» **What is being asked**
Your task is to gather the lines below that hold the string "latin".

» **Dataset records**

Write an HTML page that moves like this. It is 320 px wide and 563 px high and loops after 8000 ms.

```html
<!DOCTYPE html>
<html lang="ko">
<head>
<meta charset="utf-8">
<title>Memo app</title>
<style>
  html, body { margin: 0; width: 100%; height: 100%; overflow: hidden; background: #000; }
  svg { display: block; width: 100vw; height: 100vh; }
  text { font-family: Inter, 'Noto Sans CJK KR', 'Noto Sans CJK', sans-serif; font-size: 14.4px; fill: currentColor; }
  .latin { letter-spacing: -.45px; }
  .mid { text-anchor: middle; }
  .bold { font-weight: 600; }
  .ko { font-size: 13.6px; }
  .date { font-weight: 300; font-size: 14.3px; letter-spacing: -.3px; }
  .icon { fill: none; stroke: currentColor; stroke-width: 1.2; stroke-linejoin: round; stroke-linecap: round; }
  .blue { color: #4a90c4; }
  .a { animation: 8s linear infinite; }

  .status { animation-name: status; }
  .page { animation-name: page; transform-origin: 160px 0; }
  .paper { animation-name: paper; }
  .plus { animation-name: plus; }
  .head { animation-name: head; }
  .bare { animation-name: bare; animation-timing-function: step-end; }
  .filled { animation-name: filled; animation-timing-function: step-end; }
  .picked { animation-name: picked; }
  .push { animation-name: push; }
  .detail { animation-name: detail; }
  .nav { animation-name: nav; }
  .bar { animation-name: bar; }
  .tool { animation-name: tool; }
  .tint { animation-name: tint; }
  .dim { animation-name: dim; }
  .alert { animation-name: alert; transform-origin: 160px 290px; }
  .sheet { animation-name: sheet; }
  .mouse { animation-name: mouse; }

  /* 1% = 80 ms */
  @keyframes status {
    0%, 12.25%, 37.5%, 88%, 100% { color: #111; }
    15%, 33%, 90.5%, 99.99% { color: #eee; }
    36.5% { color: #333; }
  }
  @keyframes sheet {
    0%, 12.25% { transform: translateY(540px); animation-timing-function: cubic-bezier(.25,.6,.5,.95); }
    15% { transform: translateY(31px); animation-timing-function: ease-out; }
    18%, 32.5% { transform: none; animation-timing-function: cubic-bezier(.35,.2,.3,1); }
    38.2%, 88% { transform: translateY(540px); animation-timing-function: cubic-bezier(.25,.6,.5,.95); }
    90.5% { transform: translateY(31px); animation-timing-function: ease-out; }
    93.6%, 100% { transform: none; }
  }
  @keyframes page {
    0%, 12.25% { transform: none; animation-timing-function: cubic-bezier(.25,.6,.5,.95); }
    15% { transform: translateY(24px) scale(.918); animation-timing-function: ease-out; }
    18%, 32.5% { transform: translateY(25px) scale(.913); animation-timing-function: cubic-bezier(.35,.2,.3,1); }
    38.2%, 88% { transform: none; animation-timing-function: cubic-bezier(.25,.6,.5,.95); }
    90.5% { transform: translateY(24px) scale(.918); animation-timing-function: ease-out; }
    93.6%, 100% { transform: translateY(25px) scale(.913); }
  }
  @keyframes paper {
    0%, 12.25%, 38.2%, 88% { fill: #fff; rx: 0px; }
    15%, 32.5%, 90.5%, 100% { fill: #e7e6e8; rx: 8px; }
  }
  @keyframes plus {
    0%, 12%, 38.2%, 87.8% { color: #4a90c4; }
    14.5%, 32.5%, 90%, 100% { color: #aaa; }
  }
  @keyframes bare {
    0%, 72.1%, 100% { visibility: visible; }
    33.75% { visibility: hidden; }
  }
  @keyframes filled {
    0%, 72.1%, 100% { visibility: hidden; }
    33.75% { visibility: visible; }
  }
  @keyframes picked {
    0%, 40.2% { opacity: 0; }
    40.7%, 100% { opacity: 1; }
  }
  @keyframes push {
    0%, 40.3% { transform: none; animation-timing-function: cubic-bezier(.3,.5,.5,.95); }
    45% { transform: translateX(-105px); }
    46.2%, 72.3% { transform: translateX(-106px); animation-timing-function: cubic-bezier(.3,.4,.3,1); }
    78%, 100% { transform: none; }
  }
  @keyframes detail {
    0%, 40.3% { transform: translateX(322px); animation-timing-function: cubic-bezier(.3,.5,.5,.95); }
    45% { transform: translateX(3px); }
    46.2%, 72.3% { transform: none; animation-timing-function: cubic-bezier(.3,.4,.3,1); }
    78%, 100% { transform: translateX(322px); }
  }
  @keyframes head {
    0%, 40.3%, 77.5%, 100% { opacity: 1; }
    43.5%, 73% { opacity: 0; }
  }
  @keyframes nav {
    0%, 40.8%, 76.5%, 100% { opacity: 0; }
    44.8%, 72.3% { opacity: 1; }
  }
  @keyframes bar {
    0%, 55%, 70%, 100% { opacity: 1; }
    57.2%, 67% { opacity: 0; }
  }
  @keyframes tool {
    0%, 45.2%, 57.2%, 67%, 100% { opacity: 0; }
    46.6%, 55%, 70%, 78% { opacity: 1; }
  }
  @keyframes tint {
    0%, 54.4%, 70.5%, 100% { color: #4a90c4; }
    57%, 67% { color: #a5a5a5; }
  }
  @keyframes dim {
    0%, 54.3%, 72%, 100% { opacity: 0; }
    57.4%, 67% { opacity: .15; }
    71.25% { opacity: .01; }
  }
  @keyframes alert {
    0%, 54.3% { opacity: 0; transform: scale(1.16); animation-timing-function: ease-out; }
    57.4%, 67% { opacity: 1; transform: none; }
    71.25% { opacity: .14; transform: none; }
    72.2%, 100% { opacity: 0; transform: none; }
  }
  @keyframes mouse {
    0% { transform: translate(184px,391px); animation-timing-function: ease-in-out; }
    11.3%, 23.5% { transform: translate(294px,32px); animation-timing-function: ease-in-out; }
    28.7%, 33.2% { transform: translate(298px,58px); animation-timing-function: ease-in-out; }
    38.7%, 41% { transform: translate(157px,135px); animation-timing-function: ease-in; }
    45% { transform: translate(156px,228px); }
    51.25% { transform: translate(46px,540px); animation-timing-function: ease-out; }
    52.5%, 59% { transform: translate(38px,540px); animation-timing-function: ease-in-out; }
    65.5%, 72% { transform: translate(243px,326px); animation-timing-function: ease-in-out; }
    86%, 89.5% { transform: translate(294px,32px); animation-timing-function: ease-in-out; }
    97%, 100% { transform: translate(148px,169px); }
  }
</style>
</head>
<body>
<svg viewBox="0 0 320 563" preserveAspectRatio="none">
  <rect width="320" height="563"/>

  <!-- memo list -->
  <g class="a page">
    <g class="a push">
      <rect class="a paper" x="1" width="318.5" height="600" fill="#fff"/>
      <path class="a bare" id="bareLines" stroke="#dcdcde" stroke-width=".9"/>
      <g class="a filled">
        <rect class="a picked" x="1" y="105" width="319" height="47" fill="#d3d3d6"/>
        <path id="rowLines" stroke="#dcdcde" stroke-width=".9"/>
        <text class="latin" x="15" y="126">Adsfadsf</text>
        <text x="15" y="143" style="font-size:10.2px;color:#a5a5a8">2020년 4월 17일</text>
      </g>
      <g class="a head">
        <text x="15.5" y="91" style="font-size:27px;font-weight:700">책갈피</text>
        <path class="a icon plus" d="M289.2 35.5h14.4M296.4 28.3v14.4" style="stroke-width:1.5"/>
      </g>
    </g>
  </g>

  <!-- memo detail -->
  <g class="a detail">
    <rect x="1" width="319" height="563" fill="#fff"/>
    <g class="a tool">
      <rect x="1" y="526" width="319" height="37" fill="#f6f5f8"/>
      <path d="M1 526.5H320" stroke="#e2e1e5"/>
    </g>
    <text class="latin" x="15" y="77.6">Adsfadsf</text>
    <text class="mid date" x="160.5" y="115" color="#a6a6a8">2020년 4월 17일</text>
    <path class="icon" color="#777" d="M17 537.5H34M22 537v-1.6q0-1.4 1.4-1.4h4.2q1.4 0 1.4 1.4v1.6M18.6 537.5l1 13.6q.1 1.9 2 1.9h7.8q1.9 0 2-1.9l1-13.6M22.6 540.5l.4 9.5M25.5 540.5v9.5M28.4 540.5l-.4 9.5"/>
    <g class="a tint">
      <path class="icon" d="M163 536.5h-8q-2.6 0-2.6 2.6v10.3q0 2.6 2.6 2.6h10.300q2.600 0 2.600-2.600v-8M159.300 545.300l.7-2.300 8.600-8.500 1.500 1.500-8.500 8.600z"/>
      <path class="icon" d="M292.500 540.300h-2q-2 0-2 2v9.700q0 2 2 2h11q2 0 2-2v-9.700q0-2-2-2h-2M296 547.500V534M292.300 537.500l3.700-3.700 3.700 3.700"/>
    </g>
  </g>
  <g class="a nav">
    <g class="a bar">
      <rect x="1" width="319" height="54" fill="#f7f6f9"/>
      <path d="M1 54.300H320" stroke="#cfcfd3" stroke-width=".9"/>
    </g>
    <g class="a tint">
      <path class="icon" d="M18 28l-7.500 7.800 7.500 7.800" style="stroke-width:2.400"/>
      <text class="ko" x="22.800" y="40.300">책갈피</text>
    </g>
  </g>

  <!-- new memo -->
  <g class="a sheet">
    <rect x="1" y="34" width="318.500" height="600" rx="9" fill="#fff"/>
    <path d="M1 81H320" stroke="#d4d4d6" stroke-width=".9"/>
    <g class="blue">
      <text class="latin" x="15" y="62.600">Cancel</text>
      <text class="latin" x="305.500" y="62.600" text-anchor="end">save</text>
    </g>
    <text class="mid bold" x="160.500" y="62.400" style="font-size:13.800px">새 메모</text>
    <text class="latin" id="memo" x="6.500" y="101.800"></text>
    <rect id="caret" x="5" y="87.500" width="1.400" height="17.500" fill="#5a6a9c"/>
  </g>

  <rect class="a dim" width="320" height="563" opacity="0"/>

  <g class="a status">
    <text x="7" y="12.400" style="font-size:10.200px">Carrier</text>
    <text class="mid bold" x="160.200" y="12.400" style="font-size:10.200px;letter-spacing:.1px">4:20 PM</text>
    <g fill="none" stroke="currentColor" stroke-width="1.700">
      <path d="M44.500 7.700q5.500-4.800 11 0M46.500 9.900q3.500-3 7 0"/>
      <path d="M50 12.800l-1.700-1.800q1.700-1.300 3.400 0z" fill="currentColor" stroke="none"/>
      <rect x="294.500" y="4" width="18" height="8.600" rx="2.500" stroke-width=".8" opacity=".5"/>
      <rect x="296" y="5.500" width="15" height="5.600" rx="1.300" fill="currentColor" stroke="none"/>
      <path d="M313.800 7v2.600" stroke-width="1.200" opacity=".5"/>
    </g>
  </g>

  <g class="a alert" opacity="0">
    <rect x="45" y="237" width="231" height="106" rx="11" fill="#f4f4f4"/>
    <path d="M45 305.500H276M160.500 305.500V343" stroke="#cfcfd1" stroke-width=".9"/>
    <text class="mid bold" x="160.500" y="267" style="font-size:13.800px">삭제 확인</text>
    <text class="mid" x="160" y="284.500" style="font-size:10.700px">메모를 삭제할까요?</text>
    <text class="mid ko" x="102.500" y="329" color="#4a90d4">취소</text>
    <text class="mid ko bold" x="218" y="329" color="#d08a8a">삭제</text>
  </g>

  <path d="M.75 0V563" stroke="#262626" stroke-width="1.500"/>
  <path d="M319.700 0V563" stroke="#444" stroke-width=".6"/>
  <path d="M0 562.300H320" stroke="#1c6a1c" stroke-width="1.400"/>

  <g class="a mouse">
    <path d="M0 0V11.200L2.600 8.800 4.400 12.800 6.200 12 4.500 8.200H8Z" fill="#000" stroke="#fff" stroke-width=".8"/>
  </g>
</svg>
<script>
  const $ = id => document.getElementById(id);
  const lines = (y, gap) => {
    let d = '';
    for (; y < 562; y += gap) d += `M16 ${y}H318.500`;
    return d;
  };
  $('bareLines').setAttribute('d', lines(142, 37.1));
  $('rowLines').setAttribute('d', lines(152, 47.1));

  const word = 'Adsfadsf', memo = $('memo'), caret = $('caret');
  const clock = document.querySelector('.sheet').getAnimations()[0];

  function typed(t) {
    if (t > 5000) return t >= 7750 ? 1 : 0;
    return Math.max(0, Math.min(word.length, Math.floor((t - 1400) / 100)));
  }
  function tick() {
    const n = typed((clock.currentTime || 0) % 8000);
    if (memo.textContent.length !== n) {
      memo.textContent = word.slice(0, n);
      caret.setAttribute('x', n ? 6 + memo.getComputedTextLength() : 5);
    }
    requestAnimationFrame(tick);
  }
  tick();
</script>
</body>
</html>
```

» **Exercise solution**
  .latin { letter-spacing: -.45px; }
        <text class="latin" x="15" y="126">Adsfadsf</text>
    <text class="latin" x="15" y="77.6">Adsfadsf</text>
      <text class="latin" x="15" y="62.600">Cancel</text>
      <text class="latin" x="305.500" y="62.600" text-anchor="end">save</text>
    <text class="latin" id="memo" x="6.500" y="101.800"></text>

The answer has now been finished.